Body of royal hoax nurse to reach Indian city Sunday: police
The body of an Indian-born nurse who apparently hanged herself after being duped by a royal hoax call to a London hospital was due to arrive on Sunday in the Indian city of Mangalore, police said.
Jacintha Saldanha, 46, was found dead days after answering the prank telephone call from two Australian radio DJs posing as British royals to the hospital treating Prince William's pregnant wife Catherine for morning sickness.
Mangalore, some 357 kilometres (221 miles) from the high-tech southern city of Bangalore, is where the mother of Saldanha lives along with another daughter and a son.
Saldanha's body will arrive a day after the children of the nurse told a mass in her memory at London's Westminster Cathedral, the main Catholic church in England, that her death had created "an unfillable void".
Her husband, 14-year-old daughter and 16-year-old son paid tribute to a loving wife and mother, whose death following what the hospital described as a "cruel trick", had left them bereft.
"We will miss your laughter, the loving memories and the good times we had together. The house is an empty dwelling without your presence," her daughter Lisha said.
"We love you Mum," she said.
Police in Mangalore, near Shirva town where Saldanha's family plan to hold her funeral, told AFP the body would be accompanied by the nurse's husband, Benedict Barboza, 49, and the children.
"Jacintha's body is expected to arrive in Mangalore on Sunday afternoon," Mangalore police commissioner Manish Kardikar told AFP.
Reverend William Menezes, spokesman for the Diocese of Mangalore, told AFP the funeral would take place on Monday at 4:00 pm (1030 GMT) in Shirva and police said as many as 5,000 people were expected to attend.
A London inquest last week heard that Saldanha, who moved to Britain from India around a dozen years ago, had been found hanging in hospital accommodation on December 7.
A few days earlier, the nurse put the prank call from the Australian radio station through to a colleague, who relayed details about Kate's condition that made global headlines.
Saldanha, whose death shocked many around the world, left three notes, one of which reportedly criticised her colleagues over treatment at the King Edward VII private hospital.
The hospital defended itself, saying it offered support to Saldanha and had stressed to her she would not be disciplined for being taken in by the call.
Dozens of Indian students marched to the British High Commission in New Delhi on Saturday, calling for a probe into what they claimed was a "mysterious death", according to a statement issued by them.
The demonstrators carried banners demanding "Justice for Jacintha" and alleged that "as a person of Indian origin she was isolated, victimised and subjected to harassment by the authorities".
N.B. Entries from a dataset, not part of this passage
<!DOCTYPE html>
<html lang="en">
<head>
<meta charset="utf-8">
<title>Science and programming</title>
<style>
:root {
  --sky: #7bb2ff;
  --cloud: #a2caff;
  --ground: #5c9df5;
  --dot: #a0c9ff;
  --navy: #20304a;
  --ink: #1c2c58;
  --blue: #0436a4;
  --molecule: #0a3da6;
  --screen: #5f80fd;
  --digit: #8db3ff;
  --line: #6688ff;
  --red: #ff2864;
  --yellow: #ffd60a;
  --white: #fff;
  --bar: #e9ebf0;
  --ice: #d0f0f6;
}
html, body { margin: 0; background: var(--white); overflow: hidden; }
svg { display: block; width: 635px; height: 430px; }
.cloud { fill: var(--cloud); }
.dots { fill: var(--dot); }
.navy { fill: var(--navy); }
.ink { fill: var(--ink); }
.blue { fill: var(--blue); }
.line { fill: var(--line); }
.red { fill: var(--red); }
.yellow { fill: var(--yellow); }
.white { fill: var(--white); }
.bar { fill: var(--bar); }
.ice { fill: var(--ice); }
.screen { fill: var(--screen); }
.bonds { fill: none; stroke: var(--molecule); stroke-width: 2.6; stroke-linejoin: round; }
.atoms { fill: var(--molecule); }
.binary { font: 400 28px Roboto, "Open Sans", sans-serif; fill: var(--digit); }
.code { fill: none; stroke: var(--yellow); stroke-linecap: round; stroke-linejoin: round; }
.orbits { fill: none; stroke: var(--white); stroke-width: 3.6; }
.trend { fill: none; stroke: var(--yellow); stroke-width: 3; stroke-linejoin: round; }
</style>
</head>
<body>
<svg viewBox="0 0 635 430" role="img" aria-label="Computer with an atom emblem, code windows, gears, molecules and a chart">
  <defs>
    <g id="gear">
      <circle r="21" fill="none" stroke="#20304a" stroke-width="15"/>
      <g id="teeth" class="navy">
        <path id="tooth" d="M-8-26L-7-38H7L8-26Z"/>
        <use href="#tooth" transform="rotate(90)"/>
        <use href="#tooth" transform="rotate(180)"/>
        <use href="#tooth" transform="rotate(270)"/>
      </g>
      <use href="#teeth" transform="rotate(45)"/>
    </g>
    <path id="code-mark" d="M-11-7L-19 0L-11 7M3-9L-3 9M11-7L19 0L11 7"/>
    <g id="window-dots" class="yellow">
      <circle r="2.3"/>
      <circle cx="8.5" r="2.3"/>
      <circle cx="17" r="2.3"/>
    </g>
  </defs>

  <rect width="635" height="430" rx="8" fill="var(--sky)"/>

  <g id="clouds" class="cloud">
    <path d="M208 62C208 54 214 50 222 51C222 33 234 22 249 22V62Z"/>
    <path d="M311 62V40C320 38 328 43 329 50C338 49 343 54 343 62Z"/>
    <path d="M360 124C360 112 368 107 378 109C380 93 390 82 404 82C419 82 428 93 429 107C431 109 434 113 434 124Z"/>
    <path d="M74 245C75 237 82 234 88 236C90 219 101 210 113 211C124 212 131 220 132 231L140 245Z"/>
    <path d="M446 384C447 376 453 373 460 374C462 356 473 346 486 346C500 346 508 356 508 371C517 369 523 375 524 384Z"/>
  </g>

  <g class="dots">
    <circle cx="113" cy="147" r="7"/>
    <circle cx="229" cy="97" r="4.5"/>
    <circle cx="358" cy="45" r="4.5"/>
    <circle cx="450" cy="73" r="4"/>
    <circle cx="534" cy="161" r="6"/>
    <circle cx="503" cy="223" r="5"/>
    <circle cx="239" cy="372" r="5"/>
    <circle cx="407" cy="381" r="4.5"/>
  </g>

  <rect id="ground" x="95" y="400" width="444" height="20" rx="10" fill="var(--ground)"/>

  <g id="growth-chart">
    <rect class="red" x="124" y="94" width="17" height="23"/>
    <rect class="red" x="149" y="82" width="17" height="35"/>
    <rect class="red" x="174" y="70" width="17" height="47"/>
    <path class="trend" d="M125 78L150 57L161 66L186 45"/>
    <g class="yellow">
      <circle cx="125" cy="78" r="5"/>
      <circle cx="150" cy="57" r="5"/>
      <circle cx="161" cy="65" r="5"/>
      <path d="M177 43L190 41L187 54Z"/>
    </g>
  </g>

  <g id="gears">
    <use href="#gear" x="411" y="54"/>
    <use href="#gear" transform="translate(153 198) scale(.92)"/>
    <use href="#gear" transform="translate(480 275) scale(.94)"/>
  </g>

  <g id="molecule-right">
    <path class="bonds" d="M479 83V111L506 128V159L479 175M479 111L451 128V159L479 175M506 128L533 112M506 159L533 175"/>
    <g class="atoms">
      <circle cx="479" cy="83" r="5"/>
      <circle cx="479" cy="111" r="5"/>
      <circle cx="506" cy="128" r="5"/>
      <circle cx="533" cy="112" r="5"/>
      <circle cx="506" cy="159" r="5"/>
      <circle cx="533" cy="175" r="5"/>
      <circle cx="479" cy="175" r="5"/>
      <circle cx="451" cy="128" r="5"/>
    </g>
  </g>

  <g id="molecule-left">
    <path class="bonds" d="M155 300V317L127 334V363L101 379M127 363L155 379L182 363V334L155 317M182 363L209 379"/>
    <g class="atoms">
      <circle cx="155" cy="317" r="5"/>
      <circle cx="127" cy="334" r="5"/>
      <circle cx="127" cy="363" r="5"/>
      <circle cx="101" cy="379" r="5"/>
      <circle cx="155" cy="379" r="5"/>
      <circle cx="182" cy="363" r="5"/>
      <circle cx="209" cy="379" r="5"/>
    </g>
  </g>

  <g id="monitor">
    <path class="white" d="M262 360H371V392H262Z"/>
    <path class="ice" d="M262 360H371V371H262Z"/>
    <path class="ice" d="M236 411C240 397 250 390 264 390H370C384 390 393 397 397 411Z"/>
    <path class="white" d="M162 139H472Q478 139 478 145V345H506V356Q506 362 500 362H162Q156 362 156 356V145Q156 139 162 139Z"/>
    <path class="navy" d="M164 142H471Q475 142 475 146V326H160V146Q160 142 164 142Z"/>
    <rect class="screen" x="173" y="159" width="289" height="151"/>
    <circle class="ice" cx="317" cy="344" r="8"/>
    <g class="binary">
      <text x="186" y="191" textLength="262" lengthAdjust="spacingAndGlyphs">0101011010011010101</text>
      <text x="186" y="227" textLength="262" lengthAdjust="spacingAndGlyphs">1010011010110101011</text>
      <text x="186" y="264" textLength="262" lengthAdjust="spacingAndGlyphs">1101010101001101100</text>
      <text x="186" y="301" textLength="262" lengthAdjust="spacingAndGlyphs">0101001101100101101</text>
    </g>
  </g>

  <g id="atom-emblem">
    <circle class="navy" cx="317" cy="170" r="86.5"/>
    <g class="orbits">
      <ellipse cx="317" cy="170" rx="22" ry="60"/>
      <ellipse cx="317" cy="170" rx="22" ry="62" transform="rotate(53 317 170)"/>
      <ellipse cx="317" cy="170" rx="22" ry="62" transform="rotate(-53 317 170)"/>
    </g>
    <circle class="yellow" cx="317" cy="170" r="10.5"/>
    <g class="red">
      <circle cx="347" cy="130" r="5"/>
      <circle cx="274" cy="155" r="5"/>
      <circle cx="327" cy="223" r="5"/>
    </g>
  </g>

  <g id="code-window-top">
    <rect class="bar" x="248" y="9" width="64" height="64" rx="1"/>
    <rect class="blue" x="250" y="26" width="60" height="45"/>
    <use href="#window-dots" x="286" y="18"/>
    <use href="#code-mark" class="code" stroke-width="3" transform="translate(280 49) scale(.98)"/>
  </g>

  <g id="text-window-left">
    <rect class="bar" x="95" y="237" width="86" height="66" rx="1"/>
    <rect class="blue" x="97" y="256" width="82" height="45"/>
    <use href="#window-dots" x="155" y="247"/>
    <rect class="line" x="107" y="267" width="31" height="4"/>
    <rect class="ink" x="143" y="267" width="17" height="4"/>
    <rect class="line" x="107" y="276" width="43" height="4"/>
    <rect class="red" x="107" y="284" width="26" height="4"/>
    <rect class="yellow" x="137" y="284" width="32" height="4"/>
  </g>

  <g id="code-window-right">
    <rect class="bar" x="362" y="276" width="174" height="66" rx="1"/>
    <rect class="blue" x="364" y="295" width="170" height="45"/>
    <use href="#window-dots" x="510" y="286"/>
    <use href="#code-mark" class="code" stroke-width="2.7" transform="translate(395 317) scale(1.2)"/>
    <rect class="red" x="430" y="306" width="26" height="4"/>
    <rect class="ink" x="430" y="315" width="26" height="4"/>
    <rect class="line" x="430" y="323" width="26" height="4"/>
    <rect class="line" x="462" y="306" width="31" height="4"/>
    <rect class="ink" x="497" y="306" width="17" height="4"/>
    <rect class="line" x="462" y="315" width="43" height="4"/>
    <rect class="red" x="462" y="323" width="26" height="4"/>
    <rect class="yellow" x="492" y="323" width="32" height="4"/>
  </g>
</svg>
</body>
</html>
Australian police say death threats have been made against Michael Christian and Mel Greig, the DJs from Sydney's 2Day FM radio station who made the call. The presenters made tearful apologies last week.
© 2012 AFP